As with any home improvement, homeowners should choose their contractors carefully, always have a firm plan and work with the end goal visualized.
“Landscaping is a large investment, so choosing your designer and contractor is important,” Andrew says. “See what kind of work they normally do and if they are a good fit for you. If you are doing the landscaping yourself, ensure you have the proper plan in place and know your limitations. Design is the most important part of landscaping if you want to achieve something with order, simplicity, balance, rhythm, proportions, focalization and unity.”
Whether you are hiring someone or tackling the job yourself, Andrew believes you should always integrate professional knowledge into your landscaping endeavors.
“Going to a local nursery, you can ask questions about materials, such as the size and growth rate of plants, so you know where to plant them. Online information can sometimes be incorrect, and true nurserymen and nurserywomen know how plants actually behave in their specific areas. Correct installation of plants and hardscape is critical for long-term success, and many resources are available from local nurseries.”

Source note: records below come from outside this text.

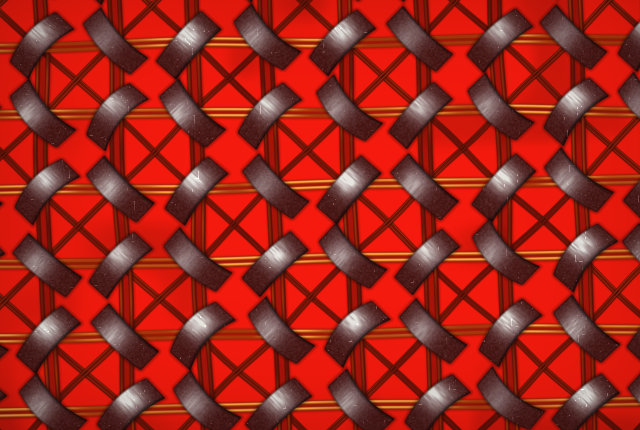
Give the GLSL for this pattern, as a Shadertoy shader.

```glsl
// Woven plane of ferrite rings threaded by copper wires over a glowing red ground.
// A slightly sheared lattice gives wire distances by fract; each ring is a bent
// rounded box whose tilt alternates like a checkerboard, with hashed variation.

const vec2 PITCH = vec2(0.178, 0.1705);    // lattice spacing in canvas heights
const vec2 FIRST_RING = vec2(0.085, 0.102); // from the top left corner
const vec3 RED = vec3(0.95, 0.10, 0.05);
const vec3 DEEP_RED = vec3(0.62, 0.07, 0.03);
const vec3 BROWN = vec3(0.36, 0.06, 0.03);
const vec3 COPPER = vec3(0.66, 0.21, 0.04);
const vec3 GLINT = vec3(1.0, 0.66, 0.27);

vec2 hash22(vec2 p) {
    vec3 q = fract(p.xyx * vec3(0.1031, 0.1030, 0.0973));
    q += dot(q, q.yzx + 33.33);
    return fract((q.xx + q.yz) * q.zy);
}

float noise(vec2 p) {
    vec2 i = floor(p), f = fract(p);
    f = f * f * (3.0 - 2.0 * f);
    return mix(mix(hash22(i).x, hash22(i + vec2(1, 0)).x, f.x),
               mix(hash22(i + vec2(0, 1)).x, hash22(i + vec2(1, 1)).x, f.x), f.y);
}

float centred(float x) { return fract(x + 0.5) - 0.5; }

float roundBox(vec2 p, vec2 halfSize, float radius) {
    vec2 q = abs(p) - halfSize + radius;
    return length(max(q, 0.0)) + min(max(q.x, q.y), 0.0) - radius;
}

// Two parallel round wires at signed distance d from their common axis
void wirePair(inout vec3 col, float d, float gap, float radius, vec3 body, vec3 shine, float aa) {
    float shadow = smoothstep(gap + 2.4 * radius, gap, abs(d - 0.2 * radius));
    col = mix(col, col * DEEP_RED / RED, 0.9 * shadow);
    for (float side = -1.0; side < 2.0; side += 2.0) {
        float x = (d - side * gap) / radius;
        float cover = smoothstep(aa, -aa, (abs(x) - 1.0) * radius);
        vec3 tint = mix(body * 0.8, body, 1.0 - min(x * x, 1.0));
        tint = mix(tint, shine, exp(-3.0 * (x + 0.2) * (x + 0.2)));
        col = mix(col, tint, cover);
    }
}

void drawRing(inout vec3 col, vec2 id, vec2 d, float aa) {
    vec2 rnd = hash22(id + 41.0), vary = hash22(id + 97.0);
    bool rising = mod(id.x + id.y, 2.0) < 0.5;
    d += (rnd - 0.5) * 0.012;
    if (!rising) d.y = -d.y;

    // Axes along and across the band, then the bow
    float angle = 0.7854 + (vary.x - 0.5) * 0.14;
    vec2 along = vec2(cos(angle), -sin(angle));
    float u = dot(d, along), v = dot(d, vec2(along.y, -along.x));
    float bow = mix(0.7, 2.8, rnd.y);
    v += bow * (u * u - 0.0018);
    float dist = roundBox(vec2(u, v), vec2(0.080, 0.029 + 0.003 * vary.y), 0.004);

    // Contact shadow
    col *= 1.0 - 0.35 * smoothstep(0.010, -0.002, dist);

    // Curved metal: dim ends, brushed glare, specks, dark inner lip
    float centre = rising ? 0.016 : -0.022;
    float x = (u - centre) / 0.034;
    float grain = noise(d * 300.0 + id * 17.0);
    float brushed = noise(vec2(u * 260.0, v * 50.0) + id * 9.0);
    float body = 0.05 + 0.78 * exp(-0.75 * x * x) + 0.25 * (grain - 0.5);
    float strength = rising ? mix(0.65, 1.15, vary.y) : mix(0.15, 0.6, vary.y);
    float glare = strength * exp(-1.7 * x * x) * (0.6 + 0.7 * brushed);
    glare *= smoothstep(-0.030, 0.010, v);
    vec3 metal = mix(vec3(0.27, 0.08, 0.07), vec3(0.48, 0.36, 0.37), clamp(body, 0.0, 1.0));
    metal = mix(metal, vec3(0.90, 0.89, 0.87), clamp(glare, 0.0, 1.0));
    metal += 0.2 * smoothstep(0.90, 0.99, noise(d * 200.0 + id * 5.0)) * (0.3 + strength);
    metal *= mix(0.55, 1.0, smoothstep(-0.030, -0.020, v));
    metal *= mix(0.65, 1.0, smoothstep(0.0, -0.005, dist));
    col = mix(col, metal, smoothstep(aa, -aa, dist));
}

void mainImage(out vec4 fragColor, in vec2 fragCoord) {
    float aa = max(1.0 / iResolution.y, 0.002);
    vec2 uv = fragCoord / iResolution.xy;
    vec2 p = vec2(fragCoord.x, iResolution.y - fragCoord.y) / iResolution.y;

    // Lattice coordinates: column to the right, row downwards
    vec2 g = (p - FIRST_RING) / PITCH;
    g += vec2(-0.035 * g.y, 0.0136 * g.x);

    // Glowing ground with a few dull patches
    vec3 col = mix(RED, DEEP_RED, 0.4 * smoothstep(0.6, 0.95, noise(p * 7.0 + 3.0)));

    // Diagonal wires, crossing in alternate cells
    float bend = 0.016 * (noise(g * 0.9 + 20.0) - 0.5);
    float diagonal = PITCH.x * 1.4142;
    vec3 dull = mix(BROWN, COPPER, 0.75 * noise(g * 1.5));
    wirePair(col, centred((g.y - g.x) * 0.5) * diagonal + bend, 0.0038, 0.0030, BROWN, dull, aa);
    wirePair(col, centred((g.x + g.y - 1.0) * 0.5) * diagonal - bend, 0.0038, 0.0030, BROWN, dull, aa);

    // Upright wires, then the brighter level ones
    vec2 line = floor(g + 0.5);
    float sway = 0.016 * (noise(vec2(line.x * 7.3, g.y * 0.6)) - 0.5);
    wirePair(col, centred(g.x) * PITCH.x - 0.006 + sway, 0.0115, 0.0052, BROWN,
             mix(BROWN, COPPER, noise(vec2(line.x * 5.0, g.y * 2.0))), aa);
    float sag = 0.018 * (noise(vec2(g.x * 0.5, line.y * 9.1)) - 0.5);
    float sheen = smoothstep(0.15, 0.7, noise(vec2(g.x * 1.6, line.y * 3.7 + 8.0)));
    wirePair(col, centred(g.y) * PITCH.y + sag, 0.0070, 0.0048, COPPER, mix(COPPER, GLINT, sheen), aa);

    // The four nearest rings
    for (int k = 0; k < 4; k++) {
        vec2 id = floor(g) + vec2(k % 2, k / 2);
        drawRing(col, id, (g - id) * PITCH, aa);
    }

    // Uneven lamp: darker rim and corners
    vec2 rim = (uv - vec2(0.52, 0.52)) * 2.0;
    col *= 1.01 - 0.10 * dot(rim * rim, rim * rim);
    fragColor = vec4(clamp(col, 0.0, 1.0), 1.0);
}
```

Additional tips from Andrew on choosing the right landscaping project for you can be found on BillingsLifestyle.com.
Essential Elements of Habitat
When deciding on a project to undertake, homeowners may consider the four essential elements of habitat: food, water, cover and space.
“These four elements, though generally for wild animals, can be designed exclusively for humans and will bring great joy,” Andrew says.
Here are some ideas Andrew believes incorporate each of these four essentials:
- Food “Edible plants are simply fun. Nearly every child (and most adults) love to pick fresh strawberries, grapes or apples. With many other edibles available to grow, even in a pot on a patio or a tree in espalier form, everyone has room for something edible. People love having a connection with their food.”
- Water “Who doesn’t delight in the sound and movement of water? This can be as simple as a birdbath or a small basin in the ground with a bubbling rock above, or a small pond filled with fish and aquatic plants. With more resources and time, a larger system can be achieved such as a swimming pond or large water feature.”
- Cover “Cover can be achieved with a tree as the canopy grows to provide shade. A pergola is a wonderful element that can provide a partial sun screen, but still allow for an open feel. An arbor covered with vines leading to a backyard will provide an element one desires to walk through. Large screening trees or shrubs can provide privacy and wildlife cover, especially evergreens.”
- Space “Space is generally achieved by lawns and provides us areas to play, walk and lie down in the shade under a tree. A granite or flagstone path can provide space through a garden. A paver or flagstone patio will last longer than any other surface and will provide a space to dine, relax or enjoy the warmth of a fire pit. Play areas for kids to enjoy are yet another use of space.”